## [How to complete this task]
Lift out each line of the data that holds "craggy".

(Dataset entries)

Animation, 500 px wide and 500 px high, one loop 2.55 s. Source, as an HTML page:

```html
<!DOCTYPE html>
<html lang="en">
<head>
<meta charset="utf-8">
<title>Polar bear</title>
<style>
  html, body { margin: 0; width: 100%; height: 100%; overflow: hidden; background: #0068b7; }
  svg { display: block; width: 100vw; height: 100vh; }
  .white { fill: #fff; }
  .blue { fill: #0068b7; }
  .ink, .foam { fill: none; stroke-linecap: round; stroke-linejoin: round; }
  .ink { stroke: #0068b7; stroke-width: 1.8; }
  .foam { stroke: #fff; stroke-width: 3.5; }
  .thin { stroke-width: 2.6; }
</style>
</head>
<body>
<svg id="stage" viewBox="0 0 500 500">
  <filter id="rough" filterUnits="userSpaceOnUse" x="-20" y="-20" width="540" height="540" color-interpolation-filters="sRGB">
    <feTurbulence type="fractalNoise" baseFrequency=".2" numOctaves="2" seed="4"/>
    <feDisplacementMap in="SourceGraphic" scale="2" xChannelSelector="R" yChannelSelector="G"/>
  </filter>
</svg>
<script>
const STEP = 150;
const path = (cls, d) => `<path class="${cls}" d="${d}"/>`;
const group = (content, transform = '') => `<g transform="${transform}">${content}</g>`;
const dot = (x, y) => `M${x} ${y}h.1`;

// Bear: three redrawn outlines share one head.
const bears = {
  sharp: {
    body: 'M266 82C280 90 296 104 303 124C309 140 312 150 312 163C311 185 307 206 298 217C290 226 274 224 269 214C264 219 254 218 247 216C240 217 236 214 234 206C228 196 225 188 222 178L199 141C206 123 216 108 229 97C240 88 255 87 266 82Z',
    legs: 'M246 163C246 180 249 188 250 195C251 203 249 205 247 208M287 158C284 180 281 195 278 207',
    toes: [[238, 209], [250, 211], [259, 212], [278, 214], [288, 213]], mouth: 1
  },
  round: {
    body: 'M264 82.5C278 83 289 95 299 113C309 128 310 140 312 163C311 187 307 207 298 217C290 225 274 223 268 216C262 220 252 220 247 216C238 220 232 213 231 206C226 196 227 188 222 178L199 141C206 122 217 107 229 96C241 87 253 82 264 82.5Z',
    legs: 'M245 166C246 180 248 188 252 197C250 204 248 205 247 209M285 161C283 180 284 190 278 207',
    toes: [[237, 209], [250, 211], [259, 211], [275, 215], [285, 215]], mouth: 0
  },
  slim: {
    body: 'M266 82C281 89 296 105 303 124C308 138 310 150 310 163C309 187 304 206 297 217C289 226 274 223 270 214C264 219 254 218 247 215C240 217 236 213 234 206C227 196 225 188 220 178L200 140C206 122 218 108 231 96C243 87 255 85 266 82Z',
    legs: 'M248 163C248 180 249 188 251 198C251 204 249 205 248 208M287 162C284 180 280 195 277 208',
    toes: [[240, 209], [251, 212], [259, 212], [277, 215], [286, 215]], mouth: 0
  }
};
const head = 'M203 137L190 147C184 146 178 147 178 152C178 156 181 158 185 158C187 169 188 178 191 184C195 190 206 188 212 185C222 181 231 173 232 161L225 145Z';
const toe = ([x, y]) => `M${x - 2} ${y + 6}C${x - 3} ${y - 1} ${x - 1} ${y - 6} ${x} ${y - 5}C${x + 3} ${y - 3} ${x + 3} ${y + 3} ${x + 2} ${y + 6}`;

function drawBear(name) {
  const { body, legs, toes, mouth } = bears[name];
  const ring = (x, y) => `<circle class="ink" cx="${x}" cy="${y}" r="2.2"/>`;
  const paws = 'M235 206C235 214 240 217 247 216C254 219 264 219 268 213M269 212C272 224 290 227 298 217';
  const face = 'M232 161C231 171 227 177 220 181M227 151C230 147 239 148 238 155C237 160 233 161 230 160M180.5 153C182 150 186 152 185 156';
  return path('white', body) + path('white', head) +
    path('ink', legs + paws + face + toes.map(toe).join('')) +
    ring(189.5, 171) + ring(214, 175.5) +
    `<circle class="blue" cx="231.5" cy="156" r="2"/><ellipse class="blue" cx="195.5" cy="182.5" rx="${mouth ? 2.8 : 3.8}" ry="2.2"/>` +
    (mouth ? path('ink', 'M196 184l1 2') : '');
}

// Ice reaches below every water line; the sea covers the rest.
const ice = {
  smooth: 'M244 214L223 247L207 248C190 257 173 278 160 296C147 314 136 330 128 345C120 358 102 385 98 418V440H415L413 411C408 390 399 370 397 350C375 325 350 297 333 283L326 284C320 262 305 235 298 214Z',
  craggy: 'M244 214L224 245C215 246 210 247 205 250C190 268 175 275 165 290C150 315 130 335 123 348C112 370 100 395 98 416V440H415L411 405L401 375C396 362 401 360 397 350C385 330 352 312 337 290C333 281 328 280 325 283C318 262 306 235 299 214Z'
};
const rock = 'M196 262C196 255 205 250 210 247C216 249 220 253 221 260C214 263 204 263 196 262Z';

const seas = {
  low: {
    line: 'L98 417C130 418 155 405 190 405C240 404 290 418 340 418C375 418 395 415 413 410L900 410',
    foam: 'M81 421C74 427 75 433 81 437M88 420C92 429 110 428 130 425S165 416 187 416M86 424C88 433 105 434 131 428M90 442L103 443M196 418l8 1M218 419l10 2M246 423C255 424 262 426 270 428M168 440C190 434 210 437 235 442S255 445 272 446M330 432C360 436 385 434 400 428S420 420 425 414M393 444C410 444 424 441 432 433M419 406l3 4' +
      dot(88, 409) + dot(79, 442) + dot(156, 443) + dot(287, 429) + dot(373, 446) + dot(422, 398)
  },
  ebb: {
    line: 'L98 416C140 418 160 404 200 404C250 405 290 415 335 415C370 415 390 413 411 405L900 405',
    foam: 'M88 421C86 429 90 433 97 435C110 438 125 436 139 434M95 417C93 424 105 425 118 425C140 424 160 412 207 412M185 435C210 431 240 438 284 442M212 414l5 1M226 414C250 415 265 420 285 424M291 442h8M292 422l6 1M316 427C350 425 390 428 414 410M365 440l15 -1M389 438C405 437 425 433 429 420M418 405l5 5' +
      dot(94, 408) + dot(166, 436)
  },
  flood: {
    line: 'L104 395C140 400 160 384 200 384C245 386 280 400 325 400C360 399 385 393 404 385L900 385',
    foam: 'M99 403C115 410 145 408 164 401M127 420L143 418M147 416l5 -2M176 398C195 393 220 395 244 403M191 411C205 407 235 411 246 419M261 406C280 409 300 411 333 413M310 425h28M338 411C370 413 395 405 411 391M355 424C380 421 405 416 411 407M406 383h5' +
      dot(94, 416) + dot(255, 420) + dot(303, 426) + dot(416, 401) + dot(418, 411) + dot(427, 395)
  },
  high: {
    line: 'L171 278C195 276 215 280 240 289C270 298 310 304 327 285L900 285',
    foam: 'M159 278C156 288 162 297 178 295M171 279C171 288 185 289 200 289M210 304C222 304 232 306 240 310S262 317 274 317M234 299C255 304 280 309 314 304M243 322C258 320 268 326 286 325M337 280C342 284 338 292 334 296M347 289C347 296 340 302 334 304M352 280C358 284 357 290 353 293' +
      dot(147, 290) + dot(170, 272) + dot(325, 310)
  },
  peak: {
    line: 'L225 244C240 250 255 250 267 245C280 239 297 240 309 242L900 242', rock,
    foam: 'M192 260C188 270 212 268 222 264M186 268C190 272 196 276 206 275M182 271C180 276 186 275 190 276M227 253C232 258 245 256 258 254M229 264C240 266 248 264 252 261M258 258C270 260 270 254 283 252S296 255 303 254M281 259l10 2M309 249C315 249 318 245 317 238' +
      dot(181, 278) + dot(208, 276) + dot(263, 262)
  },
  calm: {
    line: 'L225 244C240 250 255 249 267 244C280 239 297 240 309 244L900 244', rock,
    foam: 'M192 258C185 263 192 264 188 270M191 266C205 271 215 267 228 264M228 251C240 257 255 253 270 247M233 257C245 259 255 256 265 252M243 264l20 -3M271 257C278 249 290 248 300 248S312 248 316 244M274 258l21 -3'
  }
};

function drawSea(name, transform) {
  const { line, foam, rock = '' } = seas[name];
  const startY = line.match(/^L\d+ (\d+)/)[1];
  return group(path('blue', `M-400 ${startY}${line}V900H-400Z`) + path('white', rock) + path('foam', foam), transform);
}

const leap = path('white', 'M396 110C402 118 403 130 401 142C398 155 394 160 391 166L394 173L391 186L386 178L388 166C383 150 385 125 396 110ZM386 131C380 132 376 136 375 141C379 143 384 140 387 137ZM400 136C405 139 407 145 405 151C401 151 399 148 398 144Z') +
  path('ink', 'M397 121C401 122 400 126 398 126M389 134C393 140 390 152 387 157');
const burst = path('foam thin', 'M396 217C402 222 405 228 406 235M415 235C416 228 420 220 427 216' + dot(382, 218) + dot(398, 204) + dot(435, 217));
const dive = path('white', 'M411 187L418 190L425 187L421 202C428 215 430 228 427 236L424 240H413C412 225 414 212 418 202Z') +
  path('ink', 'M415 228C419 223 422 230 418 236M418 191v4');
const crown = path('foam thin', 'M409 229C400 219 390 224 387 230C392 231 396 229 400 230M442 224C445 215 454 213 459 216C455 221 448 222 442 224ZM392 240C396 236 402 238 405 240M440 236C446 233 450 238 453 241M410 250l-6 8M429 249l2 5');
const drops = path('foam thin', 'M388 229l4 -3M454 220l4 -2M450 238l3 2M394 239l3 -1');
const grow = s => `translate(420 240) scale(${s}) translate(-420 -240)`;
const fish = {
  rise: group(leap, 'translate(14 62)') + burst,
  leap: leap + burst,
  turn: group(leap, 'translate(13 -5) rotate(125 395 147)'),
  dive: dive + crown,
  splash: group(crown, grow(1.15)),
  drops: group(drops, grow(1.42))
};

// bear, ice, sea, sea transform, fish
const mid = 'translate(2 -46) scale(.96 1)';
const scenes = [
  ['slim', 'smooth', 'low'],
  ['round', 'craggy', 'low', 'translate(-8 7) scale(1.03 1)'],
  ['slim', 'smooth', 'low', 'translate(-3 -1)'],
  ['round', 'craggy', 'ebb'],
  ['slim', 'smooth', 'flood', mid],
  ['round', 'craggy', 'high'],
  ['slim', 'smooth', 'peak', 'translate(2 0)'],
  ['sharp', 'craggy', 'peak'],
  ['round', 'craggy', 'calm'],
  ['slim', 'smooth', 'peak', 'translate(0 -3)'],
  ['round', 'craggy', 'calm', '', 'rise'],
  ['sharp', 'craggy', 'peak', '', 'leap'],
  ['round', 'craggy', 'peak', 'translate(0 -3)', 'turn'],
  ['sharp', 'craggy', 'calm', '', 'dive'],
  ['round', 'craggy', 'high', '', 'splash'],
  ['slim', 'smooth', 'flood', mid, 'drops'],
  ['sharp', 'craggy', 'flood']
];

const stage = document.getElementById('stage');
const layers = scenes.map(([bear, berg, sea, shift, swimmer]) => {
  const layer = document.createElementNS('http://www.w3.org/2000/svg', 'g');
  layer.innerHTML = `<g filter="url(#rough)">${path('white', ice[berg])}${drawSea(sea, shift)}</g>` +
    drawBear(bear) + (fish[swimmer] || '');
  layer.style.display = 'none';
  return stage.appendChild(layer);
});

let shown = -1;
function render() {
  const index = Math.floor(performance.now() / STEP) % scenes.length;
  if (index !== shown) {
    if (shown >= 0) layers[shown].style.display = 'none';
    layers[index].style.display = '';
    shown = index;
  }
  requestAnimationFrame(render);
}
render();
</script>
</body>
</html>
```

## [Finished task]
  craggy: 'M244 214L224 245C215 246 210 247 205 250C190 268 175 275 165 290C150 315 130 335 123 348C112 370 100 395 98 416V440H415L411 405L401 375C396 362 401 360 397 350C385 330 352 312 337 290C333 281 328 280 325 283C318 262 306 235 299 214Z'
  ['round', 'craggy', 'low', 'translate(-8 7) scale(1.03 1)'],
  ['round', 'craggy', 'ebb'],
  ['round', 'craggy', 'high'],
  ['sharp', 'craggy', 'peak'],
  ['round', 'craggy', 'calm'],
  ['round', 'craggy', 'calm', '', 'rise'],
  ['sharp', 'craggy', 'peak', '', 'leap'],
  ['round', 'craggy', 'peak', 'translate(0 -3)', 'turn'],
  ['sharp', 'craggy', 'calm', '', 'dive'],
  ['round', 'craggy', 'high', '', 'splash'],
  ['sharp', 'craggy', 'flood']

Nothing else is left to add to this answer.